> [Source data]:

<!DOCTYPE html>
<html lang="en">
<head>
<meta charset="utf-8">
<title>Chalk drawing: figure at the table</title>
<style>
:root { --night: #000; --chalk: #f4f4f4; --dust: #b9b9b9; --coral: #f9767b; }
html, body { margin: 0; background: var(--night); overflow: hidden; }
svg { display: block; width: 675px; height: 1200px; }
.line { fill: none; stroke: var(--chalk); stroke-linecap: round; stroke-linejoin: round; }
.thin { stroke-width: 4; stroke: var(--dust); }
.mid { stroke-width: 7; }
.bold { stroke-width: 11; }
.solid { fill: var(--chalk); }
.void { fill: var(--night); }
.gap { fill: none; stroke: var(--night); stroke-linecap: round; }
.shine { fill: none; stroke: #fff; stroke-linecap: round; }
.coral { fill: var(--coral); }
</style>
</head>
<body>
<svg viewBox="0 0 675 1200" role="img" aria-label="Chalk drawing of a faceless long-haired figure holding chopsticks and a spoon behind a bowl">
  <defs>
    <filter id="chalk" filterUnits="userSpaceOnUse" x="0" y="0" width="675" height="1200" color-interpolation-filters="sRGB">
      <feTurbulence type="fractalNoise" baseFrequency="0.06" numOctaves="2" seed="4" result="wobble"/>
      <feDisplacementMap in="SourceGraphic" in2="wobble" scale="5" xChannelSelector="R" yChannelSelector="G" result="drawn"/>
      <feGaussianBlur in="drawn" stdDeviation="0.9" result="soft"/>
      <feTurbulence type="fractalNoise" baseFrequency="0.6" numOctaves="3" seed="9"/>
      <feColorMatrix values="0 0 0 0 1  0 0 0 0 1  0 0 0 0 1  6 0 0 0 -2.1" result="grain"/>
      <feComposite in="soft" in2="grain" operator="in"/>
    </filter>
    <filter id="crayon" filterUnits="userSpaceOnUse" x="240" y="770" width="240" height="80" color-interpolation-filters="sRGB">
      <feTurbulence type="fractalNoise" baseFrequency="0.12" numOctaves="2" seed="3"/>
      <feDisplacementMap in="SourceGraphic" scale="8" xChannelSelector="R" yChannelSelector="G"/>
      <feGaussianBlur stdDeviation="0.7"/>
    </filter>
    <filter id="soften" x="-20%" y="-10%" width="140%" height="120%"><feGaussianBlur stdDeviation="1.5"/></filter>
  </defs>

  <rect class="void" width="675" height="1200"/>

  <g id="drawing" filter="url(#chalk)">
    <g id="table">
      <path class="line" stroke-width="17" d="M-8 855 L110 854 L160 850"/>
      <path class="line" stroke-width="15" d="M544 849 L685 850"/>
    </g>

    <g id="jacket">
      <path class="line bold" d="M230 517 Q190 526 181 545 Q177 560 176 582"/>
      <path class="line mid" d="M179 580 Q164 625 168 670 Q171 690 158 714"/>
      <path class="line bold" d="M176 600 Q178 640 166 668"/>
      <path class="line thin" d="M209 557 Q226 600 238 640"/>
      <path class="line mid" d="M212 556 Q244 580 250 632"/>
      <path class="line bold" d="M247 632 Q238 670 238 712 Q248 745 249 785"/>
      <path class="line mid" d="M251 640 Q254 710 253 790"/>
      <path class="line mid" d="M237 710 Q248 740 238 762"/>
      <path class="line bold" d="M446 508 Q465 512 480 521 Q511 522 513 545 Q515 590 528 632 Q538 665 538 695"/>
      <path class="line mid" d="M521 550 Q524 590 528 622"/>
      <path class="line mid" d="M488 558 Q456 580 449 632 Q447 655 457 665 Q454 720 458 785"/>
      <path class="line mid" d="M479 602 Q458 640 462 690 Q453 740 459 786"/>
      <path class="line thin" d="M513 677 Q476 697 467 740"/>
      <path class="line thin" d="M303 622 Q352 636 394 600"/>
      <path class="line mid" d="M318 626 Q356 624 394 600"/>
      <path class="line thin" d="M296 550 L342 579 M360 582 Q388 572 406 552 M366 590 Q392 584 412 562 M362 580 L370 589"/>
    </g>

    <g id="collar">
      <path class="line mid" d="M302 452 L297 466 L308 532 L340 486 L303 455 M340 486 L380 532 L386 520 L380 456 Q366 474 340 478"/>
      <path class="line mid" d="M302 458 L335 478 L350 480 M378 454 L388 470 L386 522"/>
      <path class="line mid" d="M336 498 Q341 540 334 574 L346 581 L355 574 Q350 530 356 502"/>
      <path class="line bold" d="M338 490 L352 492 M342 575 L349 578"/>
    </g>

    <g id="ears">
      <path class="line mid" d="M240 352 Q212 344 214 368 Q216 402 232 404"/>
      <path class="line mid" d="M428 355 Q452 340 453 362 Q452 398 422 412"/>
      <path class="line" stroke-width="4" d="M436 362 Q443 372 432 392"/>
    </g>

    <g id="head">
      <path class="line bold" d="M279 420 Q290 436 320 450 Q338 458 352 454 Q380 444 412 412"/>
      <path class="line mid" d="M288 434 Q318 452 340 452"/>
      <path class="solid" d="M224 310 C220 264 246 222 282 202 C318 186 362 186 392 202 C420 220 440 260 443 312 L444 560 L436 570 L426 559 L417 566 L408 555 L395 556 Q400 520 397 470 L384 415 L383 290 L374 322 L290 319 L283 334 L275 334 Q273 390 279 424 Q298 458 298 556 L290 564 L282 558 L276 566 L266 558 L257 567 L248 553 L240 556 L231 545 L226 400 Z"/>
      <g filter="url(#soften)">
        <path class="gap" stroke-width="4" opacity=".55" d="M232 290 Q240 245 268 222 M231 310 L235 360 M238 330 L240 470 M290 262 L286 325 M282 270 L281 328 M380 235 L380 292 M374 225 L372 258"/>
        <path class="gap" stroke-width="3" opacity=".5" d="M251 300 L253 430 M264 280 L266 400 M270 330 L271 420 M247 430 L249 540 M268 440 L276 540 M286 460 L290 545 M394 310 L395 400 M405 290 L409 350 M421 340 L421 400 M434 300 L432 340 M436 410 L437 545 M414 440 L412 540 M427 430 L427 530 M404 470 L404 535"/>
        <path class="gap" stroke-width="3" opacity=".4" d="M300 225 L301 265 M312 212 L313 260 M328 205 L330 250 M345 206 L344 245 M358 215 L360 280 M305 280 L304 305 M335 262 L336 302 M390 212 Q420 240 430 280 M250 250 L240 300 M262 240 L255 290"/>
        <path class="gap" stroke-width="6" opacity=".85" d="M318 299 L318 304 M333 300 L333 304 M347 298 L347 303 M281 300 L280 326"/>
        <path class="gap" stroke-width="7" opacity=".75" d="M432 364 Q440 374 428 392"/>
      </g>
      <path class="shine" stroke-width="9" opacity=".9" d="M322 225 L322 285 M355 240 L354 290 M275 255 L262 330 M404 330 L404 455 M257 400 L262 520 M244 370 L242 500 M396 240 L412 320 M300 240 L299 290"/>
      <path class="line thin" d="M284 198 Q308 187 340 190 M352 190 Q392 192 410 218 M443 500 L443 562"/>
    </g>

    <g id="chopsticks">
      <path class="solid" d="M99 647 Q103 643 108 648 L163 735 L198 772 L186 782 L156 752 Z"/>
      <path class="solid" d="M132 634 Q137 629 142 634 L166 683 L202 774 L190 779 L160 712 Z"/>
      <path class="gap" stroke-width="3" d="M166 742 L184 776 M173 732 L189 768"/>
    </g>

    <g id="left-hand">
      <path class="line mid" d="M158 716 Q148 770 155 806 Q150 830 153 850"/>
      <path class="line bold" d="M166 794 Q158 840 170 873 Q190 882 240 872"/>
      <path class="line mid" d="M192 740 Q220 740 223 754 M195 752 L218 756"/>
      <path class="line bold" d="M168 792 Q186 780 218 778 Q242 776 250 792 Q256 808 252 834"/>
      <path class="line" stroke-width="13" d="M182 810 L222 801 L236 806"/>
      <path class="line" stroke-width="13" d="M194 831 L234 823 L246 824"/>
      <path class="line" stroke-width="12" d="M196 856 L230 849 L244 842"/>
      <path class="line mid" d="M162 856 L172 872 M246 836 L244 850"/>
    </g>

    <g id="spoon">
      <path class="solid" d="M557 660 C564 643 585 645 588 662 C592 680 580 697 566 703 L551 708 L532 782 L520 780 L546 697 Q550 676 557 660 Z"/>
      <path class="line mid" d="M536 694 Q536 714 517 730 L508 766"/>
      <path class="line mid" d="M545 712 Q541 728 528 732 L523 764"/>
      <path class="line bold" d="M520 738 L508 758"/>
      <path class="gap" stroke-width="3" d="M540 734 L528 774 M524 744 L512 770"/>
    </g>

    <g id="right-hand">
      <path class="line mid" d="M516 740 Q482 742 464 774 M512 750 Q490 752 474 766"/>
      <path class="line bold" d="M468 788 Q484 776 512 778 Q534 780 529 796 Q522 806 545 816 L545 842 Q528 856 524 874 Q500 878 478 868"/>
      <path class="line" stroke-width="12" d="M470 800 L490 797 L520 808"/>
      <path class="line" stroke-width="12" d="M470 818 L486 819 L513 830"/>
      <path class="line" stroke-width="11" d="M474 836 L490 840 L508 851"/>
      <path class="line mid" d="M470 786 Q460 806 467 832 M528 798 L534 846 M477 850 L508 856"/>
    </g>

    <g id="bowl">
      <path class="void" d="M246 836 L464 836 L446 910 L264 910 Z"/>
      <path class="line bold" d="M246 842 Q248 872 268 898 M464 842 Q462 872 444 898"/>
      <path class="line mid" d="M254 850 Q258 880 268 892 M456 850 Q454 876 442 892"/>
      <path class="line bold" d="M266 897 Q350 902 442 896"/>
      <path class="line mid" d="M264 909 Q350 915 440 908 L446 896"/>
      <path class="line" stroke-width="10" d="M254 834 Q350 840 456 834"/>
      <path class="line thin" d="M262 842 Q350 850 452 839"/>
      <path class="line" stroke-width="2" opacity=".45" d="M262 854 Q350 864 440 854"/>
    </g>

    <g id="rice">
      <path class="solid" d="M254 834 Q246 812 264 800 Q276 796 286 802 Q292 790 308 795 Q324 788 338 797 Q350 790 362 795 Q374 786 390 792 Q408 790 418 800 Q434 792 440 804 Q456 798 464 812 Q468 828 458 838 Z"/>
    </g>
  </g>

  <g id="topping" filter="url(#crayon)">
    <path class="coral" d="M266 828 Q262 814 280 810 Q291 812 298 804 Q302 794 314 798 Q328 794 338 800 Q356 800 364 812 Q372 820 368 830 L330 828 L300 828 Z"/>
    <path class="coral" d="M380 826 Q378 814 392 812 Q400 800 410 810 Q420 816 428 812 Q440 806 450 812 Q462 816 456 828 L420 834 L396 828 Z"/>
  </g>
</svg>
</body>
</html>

> [Prompt]: Above this instruction are the records; retype exactly the lines from the one containing "856 L230 849" up to and including the one containing "660 C564 643".

> [Your response]:
      <path class="line" stroke-width="12" d="M196 856 L230 849 L244 842"/>
      <path class="line mid" d="M162 856 L172 872 M246 836 L244 850"/>
    </g>

    <g id="spoon">
      <path class="solid" d="M557 660 C564 643 585 645 588 662 C592 680 580 697 566 703 L551 708 L532 782 L520 780 L546 697 Q550 676 557 660 Z"/>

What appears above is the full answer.